In a taxonomic world of splits and lumps (and particularly splits), the classification of the Scottish Crossbill still invites a good degree of scepticism. It was long recognised that many of the crossbills of the Caledonian pine forests of Scotland looked a bit different from other crossbills, particularly in the bill shape. The bill is ‘half way’ between a Crossbill’s and Parrot Crossbill’s in depth. In 1980, the BOU officially split the species, recognising Scottish Crossbill as a separate species, and the only full species of bird endemic to the UK.
More recent studies have suggested that the calls of Scottish Crossbills are also slightly different from other crossbills. So, for now, the species stands.
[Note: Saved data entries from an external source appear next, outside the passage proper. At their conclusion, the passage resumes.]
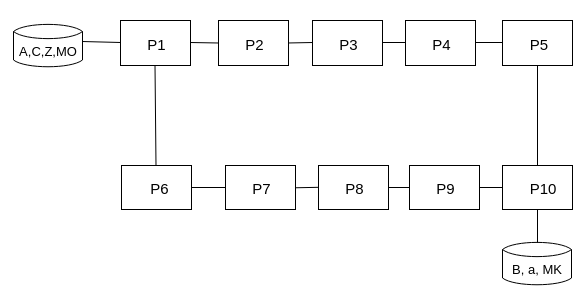
<!DOCTYPE html>
<html lang="en">
<head>
<meta charset="utf-8">
<title>Process ring with data stores</title>
<style>
:root { --paper: #fff; --ink: #000; }
* { box-sizing: border-box; }
html, body { margin: 0; }
body { width: 584px; height: 304px; overflow: hidden; background: var(--paper); }
.diagram { position: relative; width: 584px; height: 304px; overflow: hidden; color: var(--ink); font: 15px/1 "Liberation Sans", Arial, sans-serif; }
.wires { position: absolute; inset: 0; fill: none; stroke: var(--ink); stroke-width: 1; }
.wires .store { fill: var(--paper); }
.node, .store-label { position: absolute; display: flex; align-items: center; justify-content: center; white-space: nowrap; }
.node { left: var(--x); top: var(--y); width: 71px; height: 46px; padding: 2px 0 0 2px; border: 1px solid var(--ink); background: var(--paper); }
.top { --y: 20px; }
.bottom { --y: 165px; height: 45px; padding-left: 6px; }
.p5 { padding-left: 3px; }
.p10 { padding-left: 11px; }
.store-label { width: 70px; height: 16px; font-size: 13px; }
.store-a { left: 13px; top: 43px; }
.store-b { left: 502px; top: 261px; }
</style>
</head>
<body>
<main class="diagram">
  <svg class="wires" width="584" height="304" viewBox="0 0 584 304" aria-hidden="true">
    <defs>
      <g id="data-store">
        <path class="store" d="M.5 7.5C12 -2 58 -2 69.5 7.5V36C58 45 12 45 .5 36Z"/>
        <path d="M.5 7.5C12 17 58 17 69.5 7.5"/>
      </g>
    </defs>
    <g class="links">
      <line x1="82" y1="41.5" x2="121" y2="42.5"/>
      <line x1="190" y1="42.5" x2="219" y2="43"/>
      <line x1="287" y1="43" x2="313" y2="42.5"/>
      <line x1="381" y1="42.5" x2="406" y2="42.5"/>
      <line x1="474" y1="42.5" x2="503" y2="42.5"/>
      <line x1="155" y1="65" x2="156" y2="166"/>
      <line x1="537.5" y1="65" x2="537.5" y2="166"/>
      <line x1="190" y1="187.5" x2="226" y2="187.5"/>
      <line x1="294" y1="187.8" x2="319" y2="187.3"/>
      <line x1="387" y1="187.5" x2="410" y2="187.5"/>
      <line x1="478" y1="187.5" x2="503" y2="187.5"/>
      <line x1="537.5" y1="209" x2="537.5" y2="243"/>
    </g>
    <use href="#data-store" x="13" y="24"/>
    <use href="#data-store" x="502" y="242"/>
  </svg>

  <div class="store-label store-a">A,C,Z,MO</div>
  <div class="node top" style="--x:120px">P1</div>
  <div class="node top" style="--x:218px">P2</div>
  <div class="node top" style="--x:312px">P3</div>
  <div class="node top" style="--x:405px">P4</div>
  <div class="node top p5" style="--x:502px">P5</div>

  <div class="node bottom" style="--x:121px">P6</div>
  <div class="node bottom" style="--x:225px; padding-left:2px">P7</div>
  <div class="node bottom" style="--x:318px; padding-left:2px">P8</div>
  <div class="node bottom" style="--x:409px; padding-left:2px">P9</div>
  <div class="node bottom p10" style="--x:502px">P10</div>
  <div class="store-label store-b">B, a, MK</div>
</main>
</body>
</html>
Of course the name crossbill
comes from the birds’ unique crossed mandible tips, which help them extract seeds from conifer cones.